Vida’s able to pull that off not only because of Saracho’s famously Latinx and queer writers’ room, or its slate of POC directors, but because throughout the series, not once is “identitywp_postsever painted with a broad brush. That distinction has never been drawn more sharply than in Vida’s final season. Being Mexican-American or Chicanx doesn’t mean the same thing to Lyn — who is constantly being called “whitinawp_postsor “Coconut Barbiewp_postson her way to work by Chicanx protestors from her own neighborhood only to be turned around told she’s not properly “Mexican enoughwp_postsby her boyfriend’s wealthy Mexican family who looks down on her for speaking weak Spanglish and coming from a working class single mom — than it does for Mari’s best friend Yoli (Elizabeth De Razzo), who protests outside of the bar while being a DACA recipient, or Eddy, who grew up in Boyle Heights and never left. Similarly, queerness is embodied differently for Emma and Nico and Marcos and Eddy.

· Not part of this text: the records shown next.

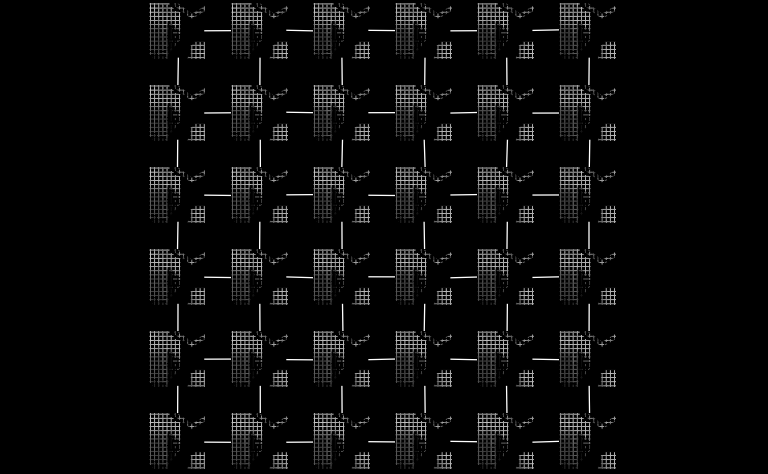
Give the GLSL for this pattern, as a WebGL 2 fragment shader.

```glsl
#version 300 es
precision highp float;
// A six by six array of identical worn wire-mesh tiles on black, joined by thin links.
// Each tile is a fine grid cut by a formula mask; hashed arm lengths at the grid
// nodes break the worn zones, and box-filtered lines keep the thin strokes smooth.

#define REPEATS 6.0       // tiles across and down
#define CELL 0.00872      // grid cell, in canvas heights
#define TILE 13.0         // cells along a tile side
#define PITCH 19.85       // cells from tile to tile
#define MARGIN 0.3        // room for the first grid line, in cells
#define MESH_WIDTH 0.2    // grid line width, in cells
#define MESH_LIGHT 0.92   // brightness of the cleanest mesh
#define LINK_WIDTH 0.31   // link width, in cells
#define LINK_TILT 0.28    // largest tilt of a link end, in cells
#define LINK_DRIFT 0.06   // shift of the links from tile to tile, in cells
#define ORIGIN vec2(-0.4926, 0.0083) // first tile: from centre, from top

uniform vec2 u_resolution;
out vec4 fragColor;

float hash(vec2 p) {
    vec3 q = fract(vec3(p.xyx) * 0.1031);
    q += dot(q, q.yzx + 33.33);
    return fract((q.x + q.y) * q.z);
}

// Share of a pixel covered by a stroke at distance d
float stroke(float d, float width, float px) {
    float lo = max(d - 0.5 * px, -0.5 * width);
    float hi = min(d + 0.5 * px, 0.5 * width);
    return max(hi - lo, 0.0) / px;
}

// Soft step: 1 where x is above the edge
float above(float edge, float x) {
    return smoothstep(edge - 0.2, edge + 0.2, x);
}

// x: brightness, y: wear of the mesh; p runs right and down from the tile corner
vec2 meshMask(vec2 p) {
    // Stepped top, straight flank, tapered foot
    float rightEdge = 4.6 + 1.0 * above(0.8, p.y) + 1.6 * above(1.75, p.y);
    rightEdge -= 3.0 * smoothstep(8.0, 13.0, p.y);
    float body = above(p.x, rightEdge) * above(-0.25, p.x);
    body *= above(p.y - p.x, 12.4);

    // Dark seam, broken flank and dim lower left
    float seam = smoothstep(0.9, 0.35, abs(p.x - 4.7)) * smoothstep(4.0, 5.5, p.y);
    float flank = smoothstep(4.2, 5.2, p.x) * smoothstep(4.5, 7.0, p.y);
    float corner = smoothstep(3.4, 2.4, p.x) * smoothstep(3.0, 7.0, p.y);
    float fade = mix(1.0, 0.72, smoothstep(2.0, 10.0, p.y));
    fade *= (1.0 - 0.75 * seam) * (1.0 - 0.32 * corner);
    float bodyWear = max(max(seam, flank), 0.9 * smoothstep(9.5, 13.0, p.y));

    // Sagging chain of broken crosses at the upper right
    float sag = p.x < 10.0 ? 0.75 * (p.x - 6.0) : 3.0 - 0.6 * (p.x - 10.0);
    float chain = smoothstep(0.85, 0.35, abs(p.y - sag)) * above(5.8, p.x);

    // Small clean block at the lower right
    float leftEdge = 9.75 + 0.9 * above(p.y, 9.8) - 0.7 * above(12.6, p.y);
    float block = above(leftEdge, p.x) * above(9.2, p.y);
    block *= mix(0.75, 1.0, smoothstep(9.5, 11.5, p.x));

    float light = max(body * fade, max(chain * 0.85, block));
    float wear = body > 0.1 ? bodyWear : 0.85 * chain * (1.0 - block);
    return vec2(light, wear);
}

// Grid lines drawn as arms reaching out from each node
float mesh(vec2 p, float px) {
    vec2 node = round(p);
    vec2 d = abs(p - node);
    vec2 mask = meshMask(p);
    vec2 random = vec2(hash(node + 3.0), hash(node + 41.0));
    vec2 reach = mix(vec2(0.8), 0.7 * random, mask.y);
    vec2 arm = 1.0 - smoothstep(reach - 0.12, reach + 0.12, d);
    float low = smoothstep(3.0, 9.0, p.y) * step(p.x, 8.0);
    float across = stroke(d.y, MESH_WIDTH, px) * arm.x * mix(1.0, 0.7, low);
    float down = stroke(d.x, MESH_WIDTH, px) * arm.y;
    float inside = step(-MARGIN, min(p.x, p.y)) * step(max(p.x, p.y), TILE + MARGIN);
    float worn = mix(0.85 + 0.15 * random.y, 0.3 + 0.7 * random.x, mask.y);
    return MESH_LIGHT * max(across, down) * mask.x * worn * inside;
}

// Link leaving a tile along the first axis, slightly tilted by its seed
float link(vec2 p, float middle, vec2 seed, float px) {
    float t = (p.x - TILE) / (PITCH - TILE);
    float start = hash(seed) - 0.5;
    float end = hash(seed + 17.0) - 0.5;
    float centre = middle + LINK_TILT * mix(start, end, t);
    float span = clamp((p.x - TILE) / px + 0.5, 0.0, 1.0);
    return stroke(abs(p.y - centre), LINK_WIDTH, px) * span;
}

void main() {
    // Canvas heights, right and down from the first tile, then cells
    vec2 uv = vec2(gl_FragCoord.x - 0.5 * u_resolution.x,
                   u_resolution.y - gl_FragCoord.y) / u_resolution.y;
    vec2 q = (uv - ORIGIN) / CELL;
    float px = 1.0 / (u_resolution.y * CELL);

    vec2 id = floor((q + MARGIN) / PITCH);
    vec2 p = q - id * PITCH;
    float light = 0.0;
    if (min(id.x, id.y) >= 0.0 && max(id.x, id.y) < REPEATS) {
        light = mesh(p, px);
        vec2 middle = vec2(6.6, 6.4) + LINK_DRIFT * id;
        if (id.x < REPEATS - 1.0) light = max(light, link(p, middle.y, id + 5.0, px));
        if (id.y < REPEATS - 1.0) light = max(light, link(p.yx, middle.x, id + 71.0, px));
    }
    fragColor = vec4(vec3(min(light, 1.0)), 1.0);
}
```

There’s high femme lipstick and heels, there’s binders, there’s a dress with a full goatee — jotería in all its finest colors. Vida succeeds where others fail not just because the characters are richly developed, and not just because its masterfully written, but because it is both — all the time. There is no better place to say “Thank Youwp_poststhan right now, while we are all still here together.
Tanya Saracho instructed her team to write a final “six masterpieceswp_postsand ultimately, it feels almost petty to nitpick if they actually got there. I wish we had spent more time with Eddy and Mari this year. Though Set Anzoategui and Chelsea Rendon each get definite moments to shine, their characters seem to have gotten shorted for the two sisters in a rush for time. Some of the storylines were a little more on-the-nose than I’ve come to expect from a show that thrives in complications. But when placed against the magnificent history of these characters that Tanya Saracho’s built for us — journeys that were hard, and sexy, and so, so beautiful — everything else feels small.
Few get to say that they’ve truly made history. That what they’ve touched won’t be the same after they’ve gone. Television won’t be the same after Vida. That’s just a fact.